ACTIVITY:
Look through the records below, and copy out every line that holds the string "outer".

^^^^

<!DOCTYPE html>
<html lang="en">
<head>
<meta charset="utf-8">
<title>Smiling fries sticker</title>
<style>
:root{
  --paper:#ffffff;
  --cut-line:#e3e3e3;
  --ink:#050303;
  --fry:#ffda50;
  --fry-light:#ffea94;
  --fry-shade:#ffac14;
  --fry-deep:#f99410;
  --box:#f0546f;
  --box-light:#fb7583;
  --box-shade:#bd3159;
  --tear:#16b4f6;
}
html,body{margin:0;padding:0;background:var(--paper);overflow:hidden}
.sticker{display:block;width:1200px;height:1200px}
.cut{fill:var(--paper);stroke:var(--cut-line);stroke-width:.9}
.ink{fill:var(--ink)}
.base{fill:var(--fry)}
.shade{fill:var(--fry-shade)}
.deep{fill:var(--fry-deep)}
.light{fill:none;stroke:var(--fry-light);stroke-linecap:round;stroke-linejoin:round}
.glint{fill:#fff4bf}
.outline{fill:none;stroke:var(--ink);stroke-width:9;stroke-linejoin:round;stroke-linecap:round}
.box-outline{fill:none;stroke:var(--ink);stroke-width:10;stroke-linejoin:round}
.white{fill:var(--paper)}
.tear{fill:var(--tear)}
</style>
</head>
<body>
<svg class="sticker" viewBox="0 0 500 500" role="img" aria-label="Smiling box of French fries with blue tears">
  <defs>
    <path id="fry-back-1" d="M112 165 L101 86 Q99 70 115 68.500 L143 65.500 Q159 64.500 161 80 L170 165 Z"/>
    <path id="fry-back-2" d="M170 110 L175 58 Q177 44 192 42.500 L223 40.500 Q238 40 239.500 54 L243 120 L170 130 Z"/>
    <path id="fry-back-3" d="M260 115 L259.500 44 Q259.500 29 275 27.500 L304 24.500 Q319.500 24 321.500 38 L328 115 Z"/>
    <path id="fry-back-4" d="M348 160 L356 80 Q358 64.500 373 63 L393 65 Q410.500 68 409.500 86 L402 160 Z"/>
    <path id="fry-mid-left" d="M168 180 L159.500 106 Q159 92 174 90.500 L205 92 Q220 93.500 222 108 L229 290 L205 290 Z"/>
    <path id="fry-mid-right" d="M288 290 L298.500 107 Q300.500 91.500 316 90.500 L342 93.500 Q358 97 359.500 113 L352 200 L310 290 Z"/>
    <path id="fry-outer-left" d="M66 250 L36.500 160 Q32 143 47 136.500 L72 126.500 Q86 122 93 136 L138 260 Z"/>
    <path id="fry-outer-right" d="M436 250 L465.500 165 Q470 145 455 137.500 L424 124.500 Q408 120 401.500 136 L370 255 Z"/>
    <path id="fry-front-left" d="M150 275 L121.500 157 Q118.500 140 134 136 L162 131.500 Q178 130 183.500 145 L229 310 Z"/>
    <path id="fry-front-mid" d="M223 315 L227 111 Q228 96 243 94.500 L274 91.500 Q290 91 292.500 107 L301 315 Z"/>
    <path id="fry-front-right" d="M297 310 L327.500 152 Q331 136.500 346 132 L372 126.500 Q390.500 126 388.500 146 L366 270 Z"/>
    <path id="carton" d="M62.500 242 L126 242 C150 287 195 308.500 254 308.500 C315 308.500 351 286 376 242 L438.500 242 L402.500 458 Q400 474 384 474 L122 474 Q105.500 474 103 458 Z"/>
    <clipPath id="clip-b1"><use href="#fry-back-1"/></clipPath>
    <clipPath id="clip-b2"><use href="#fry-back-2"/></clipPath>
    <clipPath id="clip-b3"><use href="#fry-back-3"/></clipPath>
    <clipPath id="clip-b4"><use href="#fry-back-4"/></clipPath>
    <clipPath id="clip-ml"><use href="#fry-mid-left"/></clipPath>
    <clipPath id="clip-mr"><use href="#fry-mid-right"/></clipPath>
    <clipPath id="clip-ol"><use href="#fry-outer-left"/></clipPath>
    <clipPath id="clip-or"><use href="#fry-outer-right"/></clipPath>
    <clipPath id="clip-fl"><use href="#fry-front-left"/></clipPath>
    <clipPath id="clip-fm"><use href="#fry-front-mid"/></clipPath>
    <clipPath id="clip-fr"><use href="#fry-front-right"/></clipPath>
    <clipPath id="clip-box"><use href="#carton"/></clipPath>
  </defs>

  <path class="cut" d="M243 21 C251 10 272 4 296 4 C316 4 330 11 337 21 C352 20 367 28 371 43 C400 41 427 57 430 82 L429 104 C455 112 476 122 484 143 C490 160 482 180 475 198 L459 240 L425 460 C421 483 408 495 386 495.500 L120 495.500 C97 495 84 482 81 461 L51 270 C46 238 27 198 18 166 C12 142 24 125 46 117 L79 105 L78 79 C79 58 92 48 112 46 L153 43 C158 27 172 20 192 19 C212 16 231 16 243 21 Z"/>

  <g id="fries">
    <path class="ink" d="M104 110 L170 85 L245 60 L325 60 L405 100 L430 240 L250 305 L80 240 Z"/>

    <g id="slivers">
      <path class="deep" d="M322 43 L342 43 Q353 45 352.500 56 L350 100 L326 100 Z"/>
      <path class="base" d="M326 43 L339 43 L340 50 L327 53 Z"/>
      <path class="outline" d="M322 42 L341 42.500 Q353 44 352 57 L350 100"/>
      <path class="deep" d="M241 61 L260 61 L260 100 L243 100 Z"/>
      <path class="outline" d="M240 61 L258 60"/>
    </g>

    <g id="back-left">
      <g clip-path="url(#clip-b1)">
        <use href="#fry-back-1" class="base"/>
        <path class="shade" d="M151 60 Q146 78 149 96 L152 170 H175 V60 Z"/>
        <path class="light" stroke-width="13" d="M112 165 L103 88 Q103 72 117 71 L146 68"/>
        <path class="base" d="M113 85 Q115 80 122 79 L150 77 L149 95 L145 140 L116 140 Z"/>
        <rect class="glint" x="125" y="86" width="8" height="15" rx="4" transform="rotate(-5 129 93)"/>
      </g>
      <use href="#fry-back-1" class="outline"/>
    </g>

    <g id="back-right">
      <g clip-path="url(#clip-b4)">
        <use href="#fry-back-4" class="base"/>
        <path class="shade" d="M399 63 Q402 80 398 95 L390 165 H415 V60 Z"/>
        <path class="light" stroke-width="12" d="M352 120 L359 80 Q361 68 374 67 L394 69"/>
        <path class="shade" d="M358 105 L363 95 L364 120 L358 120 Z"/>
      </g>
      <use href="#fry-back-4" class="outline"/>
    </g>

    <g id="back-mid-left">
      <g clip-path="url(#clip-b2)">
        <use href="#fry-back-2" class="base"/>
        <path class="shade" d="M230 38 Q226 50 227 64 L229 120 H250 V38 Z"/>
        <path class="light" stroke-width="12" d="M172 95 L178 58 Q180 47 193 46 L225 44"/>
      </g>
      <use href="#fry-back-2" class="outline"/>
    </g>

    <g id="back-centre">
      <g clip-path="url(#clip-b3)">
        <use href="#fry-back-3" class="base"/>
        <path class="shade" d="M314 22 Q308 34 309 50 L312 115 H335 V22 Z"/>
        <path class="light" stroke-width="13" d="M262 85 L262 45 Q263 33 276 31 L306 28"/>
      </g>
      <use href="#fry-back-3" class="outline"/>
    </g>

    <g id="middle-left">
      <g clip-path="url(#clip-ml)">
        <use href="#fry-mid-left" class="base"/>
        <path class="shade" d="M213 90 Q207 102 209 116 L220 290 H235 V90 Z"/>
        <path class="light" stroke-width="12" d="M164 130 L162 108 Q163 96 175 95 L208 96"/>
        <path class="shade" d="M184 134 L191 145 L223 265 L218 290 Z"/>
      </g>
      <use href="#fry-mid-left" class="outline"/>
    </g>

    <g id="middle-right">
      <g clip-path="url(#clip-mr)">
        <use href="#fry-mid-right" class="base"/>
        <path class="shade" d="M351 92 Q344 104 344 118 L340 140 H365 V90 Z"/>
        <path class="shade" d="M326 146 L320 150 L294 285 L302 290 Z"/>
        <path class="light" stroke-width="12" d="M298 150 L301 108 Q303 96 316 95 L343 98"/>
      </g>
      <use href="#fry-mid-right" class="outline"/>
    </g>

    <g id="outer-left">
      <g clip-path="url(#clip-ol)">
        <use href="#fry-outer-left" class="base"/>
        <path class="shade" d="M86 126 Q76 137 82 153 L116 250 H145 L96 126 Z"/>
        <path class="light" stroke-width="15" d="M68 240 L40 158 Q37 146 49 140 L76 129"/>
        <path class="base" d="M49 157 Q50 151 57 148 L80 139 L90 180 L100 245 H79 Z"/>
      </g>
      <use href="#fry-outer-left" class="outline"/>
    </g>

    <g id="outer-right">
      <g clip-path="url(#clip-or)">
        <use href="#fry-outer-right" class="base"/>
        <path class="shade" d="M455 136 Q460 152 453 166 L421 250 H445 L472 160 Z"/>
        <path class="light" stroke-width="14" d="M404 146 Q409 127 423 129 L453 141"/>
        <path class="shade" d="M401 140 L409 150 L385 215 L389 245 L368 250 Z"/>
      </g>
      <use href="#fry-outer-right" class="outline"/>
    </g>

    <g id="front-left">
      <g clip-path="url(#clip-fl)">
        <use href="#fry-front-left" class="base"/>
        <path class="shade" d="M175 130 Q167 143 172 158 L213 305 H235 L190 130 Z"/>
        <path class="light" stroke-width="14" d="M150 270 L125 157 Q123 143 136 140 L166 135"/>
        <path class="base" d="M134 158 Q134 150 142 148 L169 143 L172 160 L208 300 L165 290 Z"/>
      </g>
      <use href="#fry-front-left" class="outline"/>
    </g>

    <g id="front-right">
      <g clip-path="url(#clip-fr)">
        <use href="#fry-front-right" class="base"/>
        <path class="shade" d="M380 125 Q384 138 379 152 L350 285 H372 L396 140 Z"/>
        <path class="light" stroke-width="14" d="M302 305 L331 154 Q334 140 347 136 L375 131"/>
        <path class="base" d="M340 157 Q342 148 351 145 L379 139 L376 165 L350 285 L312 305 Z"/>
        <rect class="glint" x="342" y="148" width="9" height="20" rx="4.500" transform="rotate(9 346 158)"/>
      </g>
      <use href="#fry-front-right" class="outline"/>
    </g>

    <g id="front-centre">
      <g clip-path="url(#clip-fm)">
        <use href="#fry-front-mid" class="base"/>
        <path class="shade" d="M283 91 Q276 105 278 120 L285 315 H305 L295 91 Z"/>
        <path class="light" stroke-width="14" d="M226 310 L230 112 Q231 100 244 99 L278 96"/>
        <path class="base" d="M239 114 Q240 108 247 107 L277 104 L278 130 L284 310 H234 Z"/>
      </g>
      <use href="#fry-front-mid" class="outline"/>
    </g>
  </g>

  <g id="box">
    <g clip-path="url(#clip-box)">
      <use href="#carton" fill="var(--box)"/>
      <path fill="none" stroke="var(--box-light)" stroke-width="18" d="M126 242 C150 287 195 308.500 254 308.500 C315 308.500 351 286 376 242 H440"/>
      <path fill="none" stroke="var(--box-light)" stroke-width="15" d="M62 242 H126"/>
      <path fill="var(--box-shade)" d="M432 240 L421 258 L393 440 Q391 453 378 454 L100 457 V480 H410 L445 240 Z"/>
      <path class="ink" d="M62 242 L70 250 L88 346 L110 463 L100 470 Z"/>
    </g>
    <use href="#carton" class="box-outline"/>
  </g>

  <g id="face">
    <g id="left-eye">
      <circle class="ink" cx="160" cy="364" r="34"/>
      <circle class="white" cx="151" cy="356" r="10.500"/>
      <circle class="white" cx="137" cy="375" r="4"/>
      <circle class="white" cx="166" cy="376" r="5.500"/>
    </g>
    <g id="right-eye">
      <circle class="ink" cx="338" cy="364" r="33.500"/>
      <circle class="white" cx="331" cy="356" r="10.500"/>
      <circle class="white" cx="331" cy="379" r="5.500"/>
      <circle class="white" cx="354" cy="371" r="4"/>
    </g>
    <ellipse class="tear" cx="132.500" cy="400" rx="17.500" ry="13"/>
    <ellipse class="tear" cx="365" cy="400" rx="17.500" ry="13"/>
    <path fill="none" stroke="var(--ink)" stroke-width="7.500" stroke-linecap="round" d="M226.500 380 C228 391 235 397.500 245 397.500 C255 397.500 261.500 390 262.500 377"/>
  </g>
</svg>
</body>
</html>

^^^^

SOLUTION FOR THIS TASK:
    <path id="fry-outer-left" d="M66 250 L36.500 160 Q32 143 47 136.500 L72 126.500 Q86 122 93 136 L138 260 Z"/>
    <path id="fry-outer-right" d="M436 250 L465.500 165 Q470 145 455 137.500 L424 124.500 Q408 120 401.500 136 L370 255 Z"/>
    <clipPath id="clip-ol"><use href="#fry-outer-left"/></clipPath>
    <clipPath id="clip-or"><use href="#fry-outer-right"/></clipPath>
    <g id="outer-left">
        <use href="#fry-outer-left" class="base"/>
      <use href="#fry-outer-left" class="outline"/>
    <g id="outer-right">
        <use href="#fry-outer-right" class="base"/>
      <use href="#fry-outer-right" class="outline"/>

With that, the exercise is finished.